Article excerpt

After reading over and over about the brawling, drinking and obsession with winning of Billy Martin, former New York Yankee baseball manager, since his death last week, I feel compelled to tell the story of the Billy Martin I knew for 30 years.

Oh, I knew the combative side of Martin all right. I saw several of his fights during the 10 years I traveled with the Minnesota Twins, and I broke the story of his battle with a marshmallow salesman. Having once argued with him for two hours on an elevator, I knew how scary he could be.

I also saw his drinking bouts, the fury of his raging battles with New York Yankee President George Steinbrenner and his unceasing struggle to finish first. None of that has been exaggerated. Having grown up on the Oakland waterfront, he was a street fighter with no ethics.

It's what the sports chroniclers left out that surprises me. Martin's detailed approach to managing, skill in motivating men and ability to develop pride could have been utilized by the corporate world if he would have overcome his drinking. He also could be loveable with a pixie delight in practical jokes, and he was a helluva cook.

Those sides of Martin have been forgotten in the tragedy of his personal life and his death in a truck crash.

Martin was still a player in 1961, when I first met him. It was his last year, though he was only 33. After seven spectacular years with the Yankees, he had been traded several times - finally to the Twins. I was in my first year as a young baseball writer for the Minneapolis Star.

He was hitting only .242 and furious with himself, but not about the batting average. His cheekbone had been crushed by a pitched ball, and he was backing away from inside curveballs. He told me how much that hurt his pride, and I was the first one to write about it.

Some colleagues expected me to feel his wrath, but he thanked me for writing the truth. I learned that day to stick with fairness and the truth. It was a lesson that helped me through hundreds of difficult times in reporting on sports and then business - including several with Martin.

He retired as a player during spring training of 1962, after helping rookie Bernie Allen learn enough to replace him at second base. That was my first glimpse of Martin as a teacher - one of his most important attributes.

He started his post-playing career as a scout and instructor of young players in the Twins system. In 1964, he was hired by President Calvin Griffith to coach third base and "light a fire'' under the Twins, who had tied for sixth in 1964. He did.

They won the American League pennant in 1965 with the same team, including six home run sluggers led by Harmon Killebrew. Martin added daring baserunning, and he personally coached Zoilo Versalles to the Most Valuable Player award.

Versalles had great talent at shortstop but could not remember how to play hitters. Martin patiently went over every hitter with Versalles before every game and between innings. I will never forget how he taught Versalles to use his speed on the bases.
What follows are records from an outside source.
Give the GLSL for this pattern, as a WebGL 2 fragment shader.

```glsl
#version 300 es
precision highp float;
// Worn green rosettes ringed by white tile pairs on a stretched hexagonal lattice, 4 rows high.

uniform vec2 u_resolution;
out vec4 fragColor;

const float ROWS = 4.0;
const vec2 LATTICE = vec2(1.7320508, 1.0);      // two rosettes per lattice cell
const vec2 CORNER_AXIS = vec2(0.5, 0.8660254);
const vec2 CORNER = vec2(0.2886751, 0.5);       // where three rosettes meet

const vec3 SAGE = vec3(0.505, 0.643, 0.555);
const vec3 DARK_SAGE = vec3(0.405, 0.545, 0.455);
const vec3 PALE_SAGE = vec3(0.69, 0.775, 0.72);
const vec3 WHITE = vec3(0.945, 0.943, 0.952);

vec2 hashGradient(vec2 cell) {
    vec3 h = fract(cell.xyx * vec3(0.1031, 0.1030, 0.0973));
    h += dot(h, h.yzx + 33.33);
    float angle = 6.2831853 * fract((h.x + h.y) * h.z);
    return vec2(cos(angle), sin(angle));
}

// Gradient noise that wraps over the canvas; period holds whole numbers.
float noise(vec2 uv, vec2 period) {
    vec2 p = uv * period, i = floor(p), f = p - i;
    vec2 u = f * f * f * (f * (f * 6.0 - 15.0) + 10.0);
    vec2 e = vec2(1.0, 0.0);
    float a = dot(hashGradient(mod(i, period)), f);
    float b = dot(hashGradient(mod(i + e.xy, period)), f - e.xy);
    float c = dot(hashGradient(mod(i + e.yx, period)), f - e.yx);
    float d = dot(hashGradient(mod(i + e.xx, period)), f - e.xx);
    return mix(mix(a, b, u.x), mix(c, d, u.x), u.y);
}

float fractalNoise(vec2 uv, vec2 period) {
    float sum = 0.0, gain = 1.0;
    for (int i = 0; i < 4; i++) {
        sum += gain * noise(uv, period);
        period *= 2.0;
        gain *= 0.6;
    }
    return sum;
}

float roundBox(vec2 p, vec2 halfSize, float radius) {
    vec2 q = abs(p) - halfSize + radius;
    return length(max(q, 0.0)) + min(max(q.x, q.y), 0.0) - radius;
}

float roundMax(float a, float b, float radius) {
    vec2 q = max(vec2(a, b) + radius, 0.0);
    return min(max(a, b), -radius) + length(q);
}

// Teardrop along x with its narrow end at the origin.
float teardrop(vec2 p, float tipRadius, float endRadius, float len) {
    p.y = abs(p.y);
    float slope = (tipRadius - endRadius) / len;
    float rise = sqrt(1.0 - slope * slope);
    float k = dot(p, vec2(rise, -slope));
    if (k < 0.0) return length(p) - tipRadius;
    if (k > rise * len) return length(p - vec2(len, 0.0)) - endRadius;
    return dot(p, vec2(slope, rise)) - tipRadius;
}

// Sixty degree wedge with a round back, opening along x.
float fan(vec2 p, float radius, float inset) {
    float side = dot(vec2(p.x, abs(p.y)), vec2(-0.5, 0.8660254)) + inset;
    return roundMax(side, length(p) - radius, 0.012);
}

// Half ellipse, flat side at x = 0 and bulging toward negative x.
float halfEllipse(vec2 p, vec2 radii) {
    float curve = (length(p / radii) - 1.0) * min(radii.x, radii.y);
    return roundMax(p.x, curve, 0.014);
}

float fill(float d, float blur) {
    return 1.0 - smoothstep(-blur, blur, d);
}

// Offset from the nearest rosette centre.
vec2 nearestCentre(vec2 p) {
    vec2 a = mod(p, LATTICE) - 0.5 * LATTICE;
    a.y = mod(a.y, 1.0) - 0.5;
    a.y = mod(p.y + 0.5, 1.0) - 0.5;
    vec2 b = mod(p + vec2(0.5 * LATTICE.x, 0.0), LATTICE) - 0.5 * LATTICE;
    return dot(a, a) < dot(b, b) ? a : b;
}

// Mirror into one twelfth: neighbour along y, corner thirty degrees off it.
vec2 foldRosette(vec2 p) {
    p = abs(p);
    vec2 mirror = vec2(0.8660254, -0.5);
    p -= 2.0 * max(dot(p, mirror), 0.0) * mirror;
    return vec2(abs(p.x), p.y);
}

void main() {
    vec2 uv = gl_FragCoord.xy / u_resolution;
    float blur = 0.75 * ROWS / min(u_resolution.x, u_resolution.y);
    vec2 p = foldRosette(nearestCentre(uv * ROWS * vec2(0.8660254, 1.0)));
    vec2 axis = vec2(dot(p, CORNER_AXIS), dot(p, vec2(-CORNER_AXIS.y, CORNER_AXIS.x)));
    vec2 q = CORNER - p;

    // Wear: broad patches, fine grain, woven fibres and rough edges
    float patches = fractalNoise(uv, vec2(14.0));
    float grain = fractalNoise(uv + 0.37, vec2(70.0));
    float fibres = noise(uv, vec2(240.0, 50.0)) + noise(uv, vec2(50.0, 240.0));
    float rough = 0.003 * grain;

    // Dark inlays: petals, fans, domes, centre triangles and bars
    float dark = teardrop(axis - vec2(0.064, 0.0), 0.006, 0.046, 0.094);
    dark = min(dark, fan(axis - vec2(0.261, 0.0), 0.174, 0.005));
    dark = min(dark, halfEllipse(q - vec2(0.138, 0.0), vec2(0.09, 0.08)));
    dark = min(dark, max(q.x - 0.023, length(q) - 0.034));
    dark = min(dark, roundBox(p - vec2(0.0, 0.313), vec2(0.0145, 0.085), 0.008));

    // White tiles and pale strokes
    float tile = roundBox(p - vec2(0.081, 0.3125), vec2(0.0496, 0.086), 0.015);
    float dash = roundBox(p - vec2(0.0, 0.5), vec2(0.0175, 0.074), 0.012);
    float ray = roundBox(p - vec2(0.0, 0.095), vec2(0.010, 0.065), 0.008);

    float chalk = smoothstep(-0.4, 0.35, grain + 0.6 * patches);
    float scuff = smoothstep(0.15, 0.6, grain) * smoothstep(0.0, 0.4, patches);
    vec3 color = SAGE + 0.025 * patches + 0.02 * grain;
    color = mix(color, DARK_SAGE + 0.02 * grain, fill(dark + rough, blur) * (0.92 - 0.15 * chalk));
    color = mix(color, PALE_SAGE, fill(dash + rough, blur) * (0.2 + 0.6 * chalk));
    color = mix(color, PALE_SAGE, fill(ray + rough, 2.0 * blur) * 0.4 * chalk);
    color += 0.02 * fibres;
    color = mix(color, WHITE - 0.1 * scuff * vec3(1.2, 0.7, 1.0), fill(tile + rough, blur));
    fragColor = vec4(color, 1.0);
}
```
"He made it simple,'' Versalles once said. "He told me to get to first base as fast as I could on every base hit and look for the ball. If it was still on the grass in the outfield, I went to second base.''

Versalles hit 45 doubles that year, including 22 when the ball was on the ground in front of outfielders. Martin described the essence of his philosophy in what later became known as "Billy Ball" when he managed.
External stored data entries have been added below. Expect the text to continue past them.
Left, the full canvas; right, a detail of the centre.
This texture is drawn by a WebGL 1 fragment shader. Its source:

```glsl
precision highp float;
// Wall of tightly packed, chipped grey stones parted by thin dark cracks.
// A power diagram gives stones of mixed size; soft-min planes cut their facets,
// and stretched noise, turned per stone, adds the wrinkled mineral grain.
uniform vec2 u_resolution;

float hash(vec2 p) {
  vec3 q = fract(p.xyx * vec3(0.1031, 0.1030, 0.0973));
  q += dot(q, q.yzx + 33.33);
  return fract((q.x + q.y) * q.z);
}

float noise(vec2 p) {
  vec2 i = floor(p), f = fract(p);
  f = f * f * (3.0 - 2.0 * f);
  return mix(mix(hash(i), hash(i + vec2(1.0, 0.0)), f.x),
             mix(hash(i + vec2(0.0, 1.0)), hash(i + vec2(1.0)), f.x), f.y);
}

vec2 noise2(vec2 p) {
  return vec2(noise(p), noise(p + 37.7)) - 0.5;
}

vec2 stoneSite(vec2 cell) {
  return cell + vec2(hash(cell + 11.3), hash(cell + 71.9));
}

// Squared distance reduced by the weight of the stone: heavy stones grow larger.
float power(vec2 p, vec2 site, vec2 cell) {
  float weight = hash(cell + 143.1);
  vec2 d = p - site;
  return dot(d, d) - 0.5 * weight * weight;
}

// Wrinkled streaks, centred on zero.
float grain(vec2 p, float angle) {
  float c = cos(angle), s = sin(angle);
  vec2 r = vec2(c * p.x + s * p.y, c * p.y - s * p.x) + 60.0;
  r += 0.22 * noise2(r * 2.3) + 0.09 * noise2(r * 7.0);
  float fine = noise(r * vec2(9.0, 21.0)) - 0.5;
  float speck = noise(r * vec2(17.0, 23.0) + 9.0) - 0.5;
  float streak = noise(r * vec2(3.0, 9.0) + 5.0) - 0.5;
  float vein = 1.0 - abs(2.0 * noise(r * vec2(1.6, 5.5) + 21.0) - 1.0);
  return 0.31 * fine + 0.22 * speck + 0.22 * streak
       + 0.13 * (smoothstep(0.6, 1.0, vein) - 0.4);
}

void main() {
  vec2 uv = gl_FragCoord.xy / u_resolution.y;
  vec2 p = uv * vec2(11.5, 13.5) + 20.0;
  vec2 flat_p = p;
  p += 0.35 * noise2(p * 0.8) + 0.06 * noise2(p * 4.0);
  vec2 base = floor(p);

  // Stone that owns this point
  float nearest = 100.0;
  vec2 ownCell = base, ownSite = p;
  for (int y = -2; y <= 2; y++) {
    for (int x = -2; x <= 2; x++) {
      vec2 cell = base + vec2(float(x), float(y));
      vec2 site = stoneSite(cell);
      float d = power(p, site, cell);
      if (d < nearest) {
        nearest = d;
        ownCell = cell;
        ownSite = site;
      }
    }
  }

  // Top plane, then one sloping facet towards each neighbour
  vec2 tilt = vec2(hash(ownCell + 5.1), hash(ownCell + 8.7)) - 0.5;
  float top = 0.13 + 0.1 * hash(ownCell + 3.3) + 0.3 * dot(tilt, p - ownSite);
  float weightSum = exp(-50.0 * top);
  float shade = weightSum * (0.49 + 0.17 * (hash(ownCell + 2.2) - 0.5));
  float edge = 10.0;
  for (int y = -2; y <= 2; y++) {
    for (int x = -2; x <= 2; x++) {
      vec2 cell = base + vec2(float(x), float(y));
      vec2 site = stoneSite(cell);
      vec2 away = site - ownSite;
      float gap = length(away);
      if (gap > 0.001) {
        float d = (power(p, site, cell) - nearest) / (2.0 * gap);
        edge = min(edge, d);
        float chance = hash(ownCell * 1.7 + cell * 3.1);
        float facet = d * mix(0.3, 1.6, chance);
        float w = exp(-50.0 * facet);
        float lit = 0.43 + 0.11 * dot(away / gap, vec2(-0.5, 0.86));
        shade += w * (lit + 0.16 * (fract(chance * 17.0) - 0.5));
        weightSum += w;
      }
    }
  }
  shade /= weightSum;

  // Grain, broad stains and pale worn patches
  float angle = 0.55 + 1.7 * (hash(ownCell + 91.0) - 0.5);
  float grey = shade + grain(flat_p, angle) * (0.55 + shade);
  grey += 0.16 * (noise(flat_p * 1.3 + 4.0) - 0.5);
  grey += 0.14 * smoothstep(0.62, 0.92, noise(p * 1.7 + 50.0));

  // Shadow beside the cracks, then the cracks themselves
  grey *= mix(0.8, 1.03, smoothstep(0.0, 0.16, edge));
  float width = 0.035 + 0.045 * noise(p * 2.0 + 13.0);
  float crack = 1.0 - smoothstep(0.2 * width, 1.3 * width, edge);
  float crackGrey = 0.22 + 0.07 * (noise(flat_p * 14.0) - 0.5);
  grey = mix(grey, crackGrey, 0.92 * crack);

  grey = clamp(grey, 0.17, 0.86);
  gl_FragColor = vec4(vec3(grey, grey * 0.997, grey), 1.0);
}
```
"The idea is to force the perfect play,'' he said. "Human beings just aren't good enough to make the perfect play every time.''

In the midst of the pennant race, Martin's tendency toward controversy also came out in a feud with pitching coach Johnny Sain. When I reported the problems, Martin accused me of trying to hurt the club. …